**Your goal**
Which of the lines below contain the string "dirt"? Pull each one out of the data.

**Material shown**
■ ■ ■ ■ ■ ■ ■
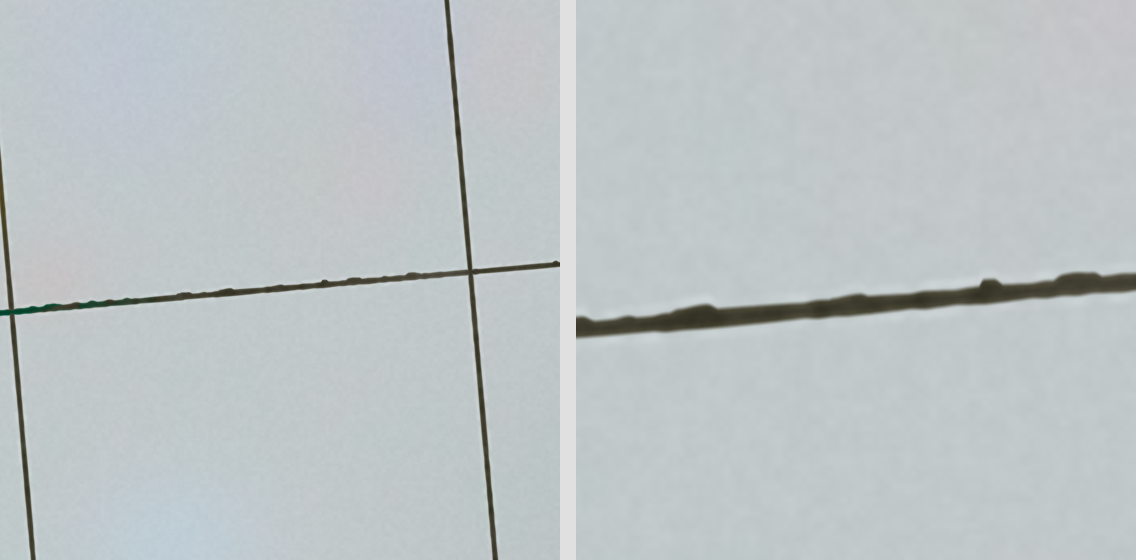
Left, the full canvas; right, a detail of the centre.
This texture is drawn by a Shadertoy shader. Its source:

```glsl
// Large pale square tiles on a slightly turned grid, split by thin dark joints.
// Joints are distances to a repeated lattice, with ragged edges and stains;
// the glaze gets soft tinted reflections, blotches and a fine grain.

float hash(vec2 p) {
    p = fract(p * vec2(0.1031, 0.1137));
    p += dot(p, p.yx + 33.33);
    return fract((p.x + p.y) * p.x * 7.31 + p.y * 19.7);
}

float noise(vec2 p) {
    vec2 i = floor(p), f = fract(p);
    f = f * f * (3.0 - 2.0 * f);
    return mix(mix(hash(i), hash(i + vec2(1, 0)), f.x),
               mix(hash(i + vec2(0, 1)), hash(i + vec2(1, 1)), f.x), f.y);
}

float fbm(vec2 p) {
    float sum = 0.0, amp = 0.5;
    for (int i = 0; i < 4; i++) {
        sum += amp * noise(p);
        p = p * 2.03 + 17.1;
        amp *= 0.5;
    }
    return sum;
}

// Soft round spot, one at its centre
float glow(vec2 p, vec2 centre, vec2 radius) {
    vec2 d = (p - centre) / radius;
    return exp(-dot(d, d));
}

vec3 glaze(vec2 uv) {
    vec3 col = mix(vec3(0.755, 0.785, 0.79), vec3(0.735, 0.77, 0.77),
                   smoothstep(0.55, 1.1, uv.x) * smoothstep(0.6, 0.1, uv.y));
    // Cool reflections
    col += vec3(-0.005, 0.02, 0.05) * glow(uv, vec2(0.31, 0.02), vec2(0.17, 0.14));
    col += vec3(-0.01, -0.005, 0.03) * glow(uv, vec2(0.23, 0.9), vec2(0.18, 0.2));
    col += vec3(-0.01, -0.015, 0.02) * glow(uv, vec2(0.73, 0.92), vec2(0.12, 0.2));
    // Warm reflections
    col += vec3(0.02, -0.02, -0.02) * glow(uv, vec2(0.09, 0.5), vec2(0.1, 0.08));
    col += vec3(0.015, -0.01, -0.01) * glow(uv, vec2(0.62, 0.7), vec2(0.15, 0.12));
    col += vec3(0.015, -0.01, -0.008) * glow(uv, vec2(0.93, 0.86), vec2(0.1, 0.15));
    // Blotches and grain
    col += vec3(0.025, -0.01, 0.008) * (fbm(uv * 9.0) - 0.47);
    col += 0.016 * (noise(uv * 130.0) - 0.5) + 0.012 * (noise(uv * 260.0) - 0.5);
    return col;
}

void mainImage(out vec4 fragColor, in vec2 fragCoord) {
    vec2 uv = fragCoord / iResolution.xy;
    float soft = max(0.0017, 0.8 / iResolution.y);

    // Turned lattice: g.x crosses the upright joints, g.y the level ones
    vec2 q = uv - vec2(0.840, 0.514);
    vec2 g = vec2(q.x + 0.087 * q.y, q.y - 0.087 * q.x) * 0.9962;
    vec2 d = (fract(g / 0.822 + 0.5) - 0.5) * 0.822;

    // Ragged edges: small burrs rise from the upper side of level joints
    float burr = smoothstep(0.66, 0.95, noise(vec2(g.x * 65.0, 4.0)));
    float wobble = noise(vec2(g.x * 110.0, 9.0)) - 0.5;
    float levelHalf = 0.0050 + 0.0012 * wobble + (d.y > 0.0 ? 0.0035 * burr : 0.0);
    levelHalf -= 0.0007 * smoothstep(0.75, 0.9, uv.x);
    float uprightHalf = 0.0044 + 0.0010 * (noise(vec2(g.y * 60.0, g.x * 3.0)) - 0.5);
    float upright = abs(d.x) - uprightHalf;
    float level = abs(d.y) - levelHalf;
    float joint = min(upright, level);

    // Faint bright rim beside the joints, broken up by noise
    vec3 col = glaze(uv);
    float rim = smoothstep(0.0, 0.003, joint) * smoothstep(0.009, 0.003, joint);
    col += rim * 0.055 * noise(uv * 90.0);

    // Joint colour: dark core, olive to grey along the length
    vec3 dirt = mix(vec3(0.19, 0.18, 0.12), vec3(0.33, 0.32, 0.26), fbm(g * 75.0));
    float isLevel = step(level, upright);
    dirt = mix(dirt, vec3(0.37, 0.35, 0.31),
               0.6 * isLevel * smoothstep(0.55, 0.8, uv.x) * smoothstep(0.86, 0.82, uv.x));
    dirt = mix(dirt, vec3(0.34, 0.28, 0.12),
               0.6 * (1.0 - isLevel) * glow(uv, vec2(0.0, 0.64), vec2(0.05, 0.08)));

    // Green stain fading out from the left end of the level joint
    float stain = isLevel * smoothstep(0.36, 0.0, uv.x)
                * smoothstep(0.25, 0.6, noise(vec2(g.x * 45.0, g.y * 120.0)));
    dirt = mix(dirt, vec3(0.02, 0.29, 0.19), stain);

    // Darken the middle of each joint
    dirt *= mix(0.88, 1.12, smoothstep(-0.005, 0.0, joint));
    col = mix(col, dirt, smoothstep(soft, -soft, joint));
    fragColor = vec4(clamp(col, 0.0, 1.0), 1.0);
}
```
■ ■ ■ ■ ■ ■ ■
**Solution to the exercise**
    vec3 dirt = mix(vec3(0.19, 0.18, 0.12), vec3(0.33, 0.32, 0.26), fbm(g * 75.0));
    dirt = mix(dirt, vec3(0.37, 0.35, 0.31),
    dirt = mix(dirt, vec3(0.34, 0.28, 0.12),
    dirt = mix(dirt, vec3(0.02, 0.29, 0.19), stain);
    dirt *= mix(0.88, 1.12, smoothstep(-0.005, 0.0, joint));
    col = mix(col, dirt, smoothstep(soft, -soft, joint));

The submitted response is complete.